(Stored data entries)

****************

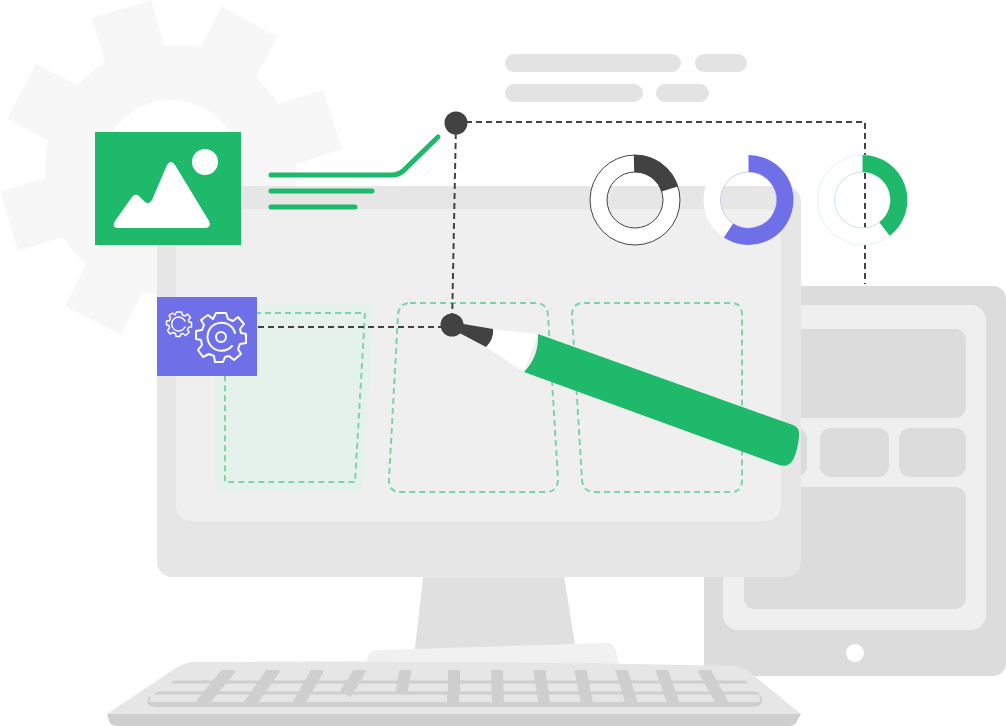
<!DOCTYPE html>
<html lang="en">
<head>
<meta charset="utf-8">
<title>Responsive design illustration</title>
<style>
:root {
  --green: #1fb96b;
  --mint: #e4f2eb;
  --mint-line: #7fd3aa;
  --violet: #6f70e8;
  --ink: #424242;
  --gear: #f7f7f7;
  --case: #e6e6e6;
  --screen: #efefef;
  --tablet: #dcdcdc;
  --stand: #e0e0e0;
  --key-gap: #cfcfcf;
}
html, body { margin: 0; background: #fff; overflow: hidden; }
.illustration { display: block; width: 1006px; height: 726px; }
.case { fill: var(--case); }
.screen { fill: var(--screen); }
.tablet { fill: var(--tablet); }
.connector { fill: none; stroke: var(--ink); stroke-width: 2; stroke-dasharray: 6 4; }
.node { fill: var(--ink); }
.placeholder { fill: none; stroke: var(--mint-line); stroke-width: 2; stroke-dasharray: 6 4; }
.text-lines { fill: none; stroke: var(--green); stroke-width: 5; stroke-linecap: round; }
.ring { fill: none; stroke: #fff; stroke-width: 17; }
.share { fill: none; stroke-width: 17; }
.hairline { fill: none; stroke-width: 1; }
.icon { fill: none; stroke: #fff; stroke-width: 2; stroke-linejoin: round; stroke-linecap: round; }
.gaps { fill: none; stroke: var(--key-gap); }
</style>
</head>
<body>
<svg class="illustration" viewBox="0 0 1006 726" role="img" aria-label="Desktop computer and tablet with design tools, charts and a pencil">
  <defs>
    <path id="cog" d="M-5-24H5L7-18L12-16L17-20L23-13L19-8L20-4L25-3V6L19 7L17 12L20 17L13 23L8 19L4 20L2 25H-6L-7 19L-12 17L-18 20L-23 13L-19 8L-20 3L-25 2V-6L-19-7L-17-12L-20-17L-13-22L-8-18Z"/>
    <clipPath id="key-area">
      <path d="M189 670H722Q734 670 741 677L760 694Q765 706 752 706H156Q145 706 150 697Z"/>
    </clipPath>
  </defs>

  <g id="background-gear">
    <path fill="var(--gear)" d="M92 18L151 0L164 45Q183 44 201 47L222 6L277 37L256 77Q269 89 278 104L323 90L342 149L296 164Q298 182 294 200L336 222L305 277L264 256L236 278L250 323L191 342L177 296L142 293L121 335L65 306L86 264Q72 253 63 237L18 251L0 191L46 178Q44 159 48 141L7 119L36 64L77 85Q90 72 105 63Z"/>
    <circle cx="171" cy="170" r="70" fill="#fff"/>
  </g>

  <g id="heading-bars" fill="#e3e3e3">
    <rect x="505" y="54" width="176" height="18" rx="9"/>
    <rect x="695" y="54" width="52" height="18" rx="9"/>
    <rect x="505" y="84" width="138" height="18" rx="9"/>
    <rect x="656" y="84" width="53" height="18" rx="9"/>
  </g>

  <g id="tablet" class="tablet">
    <rect x="704" y="286" width="302" height="390" rx="13"/>
    <rect class="screen" x="723" y="305" width="263" height="325" rx="15"/>
    <rect x="744" y="329" width="222" height="89" rx="11"/>
    <rect x="744" y="428" width="63" height="49" rx="11"/>
    <rect x="820" y="428" width="69" height="49" rx="11"/>
    <rect x="899" y="428" width="67" height="49" rx="11"/>
    <rect x="744" y="487" width="222" height="122" rx="11"/>
    <circle cx="855" cy="653" r="9" fill="#fff"/>
  </g>

  <g id="monitor">
    <path d="M424 570H563L577 657H414Z" fill="var(--stand)"/>
    <path d="M365 666L368 656Q370 650 377 650L604 643Q613 642 615 648L620 666Z" fill="#f1f1f1"/>
    <rect class="case" x="157" y="186" width="644" height="391" rx="15"/>
    <rect class="screen" x="176" y="209" width="605" height="312" rx="15"/>
  </g>

  <g id="keyboard">
    <path d="M107 714H801L796 723Q794 726 789 726H118Q112 726 110 723Z" fill="var(--key-gap)"/>
    <path class="case" d="M107 714L176 668Q184 663 192 662Q470 660 735 666Q744 667 752 674L801 714Z"/>
    <g class="gaps" clip-path="url(#key-area)">
      <path stroke-width="3" d="M172 682H748M154 693H760"/>
      <path stroke-width="4" d="M148 704H764"/>
      <path stroke-width="12" d="M231 668L198 708M275 668L247 708M319 668L296 708"/>
      <path stroke-width="12" d="M361 668L354 681M354 681L345 694M406 668L401 694M454 668V694M453 692V708M497 668L498 708M539 668L545 708M580 668L588 708M621 668L633 708M661 668L675 708M703 668L725 708"/>
    </g>
    <path d="M150 697Q145 706 156 706H752Q764 706 760 696" fill="none" stroke="var(--key-gap)" stroke-width="2"/>
  </g>

  <g id="layout-placeholders">
    <path d="M224 304H366Q374 304 373 313L364 481Q363 491 354 491H224Q215 491 215 482V313Q215 304 224 304Z" fill="var(--mint)"/>
    <path class="placeholder" d="M225 313H365L355 482H225Z"/>
    <path class="placeholder" d="M410 303H535Q547 303 548 315L558 479Q558 492 546 492H401Q388 492 389 479L398 315Q399 303 410 303Z"/>
    <path class="placeholder" d="M584 303H731Q742 303 742 315V480Q742 492 731 492H595Q583 492 582 480L572 315Q572 303 584 303Z"/>
  </g>

  <g id="connectors">
    <path class="connector" d="M456 122H865V284"/>
    <path class="connector" d="M456 123L452 325"/>
    <path class="connector" d="M258 327H452"/>
    <circle class="node" cx="456" cy="123" r="11.5"/>
  </g>

  <g id="picture-card">
    <rect x="95" y="132" width="146" height="113" fill="var(--green)"/>
    <circle cx="205" cy="162" r="13" fill="#fff"/>
    <path d="M115 221L132 197Q136 192 140 197L145 202Q149 205 152 200L167 165Q171 159 175 165L209 221Q212 228 205 228H118Q111 228 115 221Z" fill="#fff"/>
    <g class="text-lines">
      <path d="M271 175H392Q398 175 403 171L438 137"/>
      <path d="M271 191H372M271 207H355"/>
    </g>
  </g>

  <g id="settings-card">
    <rect x="157" y="297" width="100" height="79" fill="var(--violet)"/>
    <g class="icon">
      <use href="#cog" transform="translate(221 337)"/>
      <path d="M235 333A14 14 0 1 0 232 346"/>
      <circle cx="221" cy="337" r="5"/>
      <use href="#cog" transform="translate(179 324) scale(.5)" stroke-width="3"/>
      <path stroke-width="1.5" d="M185 321A7 7 0 1 0 185 327"/>
    </g>
  </g>

  <g id="donut-charts">
    <g transform="translate(635 200)">
      <circle class="ring" r="36.5"/>
      <circle class="hairline" r="45" stroke="var(--ink)"/>
      <circle class="hairline" r="28" stroke="var(--ink)"/>
      <path class="share" stroke="var(--ink)" d="M-1-36.5A36.5 36.5 0 0 1 34.7-11"/>
    </g>
    <g transform="translate(748.5 200)">
      <circle class="ring" r="36.5"/>
      <circle class="hairline" r="28" stroke="#c9c9f5"/>
      <path class="share" stroke="var(--violet)" d="M0-36.5A36.5 36.5 0 1 1-20 30.5"/>
    </g>
    <g transform="translate(862.5 200)">
      <circle class="ring" r="36.5"/>
      <circle class="hairline" r="45" stroke="#e3f5ec"/>
      <circle class="hairline" r="28" stroke="#bfe8d3"/>
      <path class="share" stroke="var(--green)" d="M0-36.5A36.5 36.5 0 0 1 22 29"/>
    </g>
  </g>

  <g id="pencil">
    <path d="M452 325L493 329L538 334L524 372L486 347Z" fill="#fff"/>
    <path d="M452 322L493 329Q494 339 486 347L450 328Z" fill="var(--ink)"/>
    <path d="M538 334L793 425Q800 428 799 436Q798 450 793 460Q788 468 779 465L524 372Q539 357 538 334Z" fill="var(--green)"/>
    <circle class="node" cx="452" cy="325" r="11.5"/>
  </g>
</svg>
</body>
</html>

****************

== EXERCISE DESCRIPTION ==
In the data above, please extract the lines from the first one through the line with "none; stroke-width: 1;", exactly, and keep pictures out.

== ANSWER AREA ==
<!DOCTYPE html>
<html lang="en">
<head>
<meta charset="utf-8">
<title>Responsive design illustration</title>
<style>
:root {
  --green: #1fb96b;
  --mint: #e4f2eb;
  --mint-line: #7fd3aa;
  --violet: #6f70e8;
  --ink: #424242;
  --gear: #f7f7f7;
  --case: #e6e6e6;
  --screen: #efefef;
  --tablet: #dcdcdc;
  --stand: #e0e0e0;
  --key-gap: #cfcfcf;
}
html, body { margin: 0; background: #fff; overflow: hidden; }
.illustration { display: block; width: 1006px; height: 726px; }
.case { fill: var(--case); }
.screen { fill: var(--screen); }
.tablet { fill: var(--tablet); }
.connector { fill: none; stroke: var(--ink); stroke-width: 2; stroke-dasharray: 6 4; }
.node { fill: var(--ink); }
.placeholder { fill: none; stroke: var(--mint-line); stroke-width: 2; stroke-dasharray: 6 4; }
.text-lines { fill: none; stroke: var(--green); stroke-width: 5; stroke-linecap: round; }
.ring { fill: none; stroke: #fff; stroke-width: 17; }
.share { fill: none; stroke-width: 17; }
.hairline { fill: none; stroke-width: 1; }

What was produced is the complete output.